Joint working bee with Noosa Landcare 4th March
We would like between 10 to 20 volunteers on Monday 4th March for about 3 hours from 7.30 am to meet at the Shed. Representatives of two local newspapers will be there. We will work with Noosa Landcare people to plant on creek banks. Photos show potential erosion before rainfall and what occurred after 95mm last Tuesday night. The one on the left shows creek on 15th before rain. The small tree on left is now in the creek.
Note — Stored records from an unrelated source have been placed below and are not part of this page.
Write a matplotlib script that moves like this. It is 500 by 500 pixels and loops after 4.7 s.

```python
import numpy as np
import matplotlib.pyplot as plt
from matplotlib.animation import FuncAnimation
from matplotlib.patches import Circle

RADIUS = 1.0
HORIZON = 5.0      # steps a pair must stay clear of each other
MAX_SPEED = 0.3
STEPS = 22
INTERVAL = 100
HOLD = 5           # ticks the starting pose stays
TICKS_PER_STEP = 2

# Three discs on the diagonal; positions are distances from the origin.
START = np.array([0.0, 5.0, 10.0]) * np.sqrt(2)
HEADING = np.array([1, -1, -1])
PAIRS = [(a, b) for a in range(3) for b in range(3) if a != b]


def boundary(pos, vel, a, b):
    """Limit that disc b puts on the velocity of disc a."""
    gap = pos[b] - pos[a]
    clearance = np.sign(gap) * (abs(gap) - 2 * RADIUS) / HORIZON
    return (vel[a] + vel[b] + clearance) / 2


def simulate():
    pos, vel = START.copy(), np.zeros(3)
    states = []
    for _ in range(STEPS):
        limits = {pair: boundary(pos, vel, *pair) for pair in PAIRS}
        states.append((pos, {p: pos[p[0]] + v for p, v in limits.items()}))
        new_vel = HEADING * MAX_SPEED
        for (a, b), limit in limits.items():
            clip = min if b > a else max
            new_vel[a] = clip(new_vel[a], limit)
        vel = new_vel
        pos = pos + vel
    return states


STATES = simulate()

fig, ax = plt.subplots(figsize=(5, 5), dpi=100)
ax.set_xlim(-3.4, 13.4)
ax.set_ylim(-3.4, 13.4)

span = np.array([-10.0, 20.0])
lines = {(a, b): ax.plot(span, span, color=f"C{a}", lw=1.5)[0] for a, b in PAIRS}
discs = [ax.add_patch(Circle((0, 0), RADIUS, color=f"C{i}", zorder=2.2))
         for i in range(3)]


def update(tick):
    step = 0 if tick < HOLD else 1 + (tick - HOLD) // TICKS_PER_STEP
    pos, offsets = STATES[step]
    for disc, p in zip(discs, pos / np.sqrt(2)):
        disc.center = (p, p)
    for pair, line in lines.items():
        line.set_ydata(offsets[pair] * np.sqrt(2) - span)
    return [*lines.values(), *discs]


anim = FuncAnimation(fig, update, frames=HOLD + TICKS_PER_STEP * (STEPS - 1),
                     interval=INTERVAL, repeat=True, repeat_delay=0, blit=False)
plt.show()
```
Other photo shows erosion of creek on 3rd.
Since the recent heavy rain we found damage below the dam wall LHS 9th. Soil under concrete has been eroding away for some time (photo). Our resident engineering guru Tony Bernhagen has inspected and strongly recommended the dumping of rocks to reinforce the dam wall, as soon as possible. He also advised not to fill in and concrete again, but leave the culvert open. Thanks Tony.
Walking Bridge on 17th
For safety reasons this walking bridge has been roped off pending repair/inspection. Electricity and water lines are attached to the structure of the bridge. Rex Williams will do some running repairs but we need to call in a retired builder or two to advise the Greens Committee regarding the future of this bridge.
We are winning the war on our golf course.
The JOHN DEERE surrounds mower, TORO boom spray combination is clearly resulting in more desirable grass on our green surrounds. Close mowing and the ability to apply readily available nutrients (fertiliser from boom spray), without the need to water the fertiliser in, is assisting green couch at the expense of carpet grass and weeds. So much so, that we can now spot spray out carpet grass, as is being done.
Similarly, but not as noticeable yet, we are slowly winning out on our fairways. Our powerful TORO fairway mower and the close mowing it provides, is getting on top of weeds, and fertiliser from the boom spray is producing increasing percentages of green couch there as well. The future looks good.
Lifetime of golf greens and bunkers
According to the US Society of Golf Course Architects, the lifetime of golf greens is 15-30 years depending on how well they were constructed, while the lifetime of bunker sand and drainage is 5-10 years.
We saw some of our bunkers last Wednesday (13th Feb) half full of water. Obviously drainage will need to be addressed when finances improve and committee sees this as a priority. Todd and Paul showed a possible reason on the 17th RHS bunker, viz plastic surrounding drainage lines. We will need to investigate the extent of this.
It is topical now to raise lifetime of greens as Cooroy Golf Club has been successful in getting a grant of $80K to redo a couple of greens. The application was initially based on the need to address couch intrusion. The 10th and 12th have been suggested as the first to do, as they have significant couch intrusion and drainage issues (these will require full reconstruction). A sub-committee (Wayne, Cyril, Todd and the Greens Director) will meet to come up with recommendations for Committee, once the terms of reference of the grant have been sorted out.
Couch intrusion can come from stolons growing horizontally from the edges or from rhizomes that are able to travel below the surface, often well below the surface. Because of rhizomes, it is not a matter of just laying new Tiff 328. The entire rootzone needs to be replaced, i.e. that above the drainage materials. If drainage is OK then this process is usually called renovation of a green. Another reason to dig up a green is if the build up of organic matter gets to the stage that it wins out no matter how much coring and scarifying are done.
See demonstration below which shows profiles of soil in greens from Florida, which has a similar climate to sub-tropical Queensland, and has significant year round grass growth.
Organic matter accumulates at an accelerated pace on Florida putting greens, and this can negatively impact drainage and turfgrass rooting. To show how rootzones change with time, from left to right are soil profiles removed from the same putting green (renovated in 2001) in 2001, 2003, 2008, and 2012, respectively.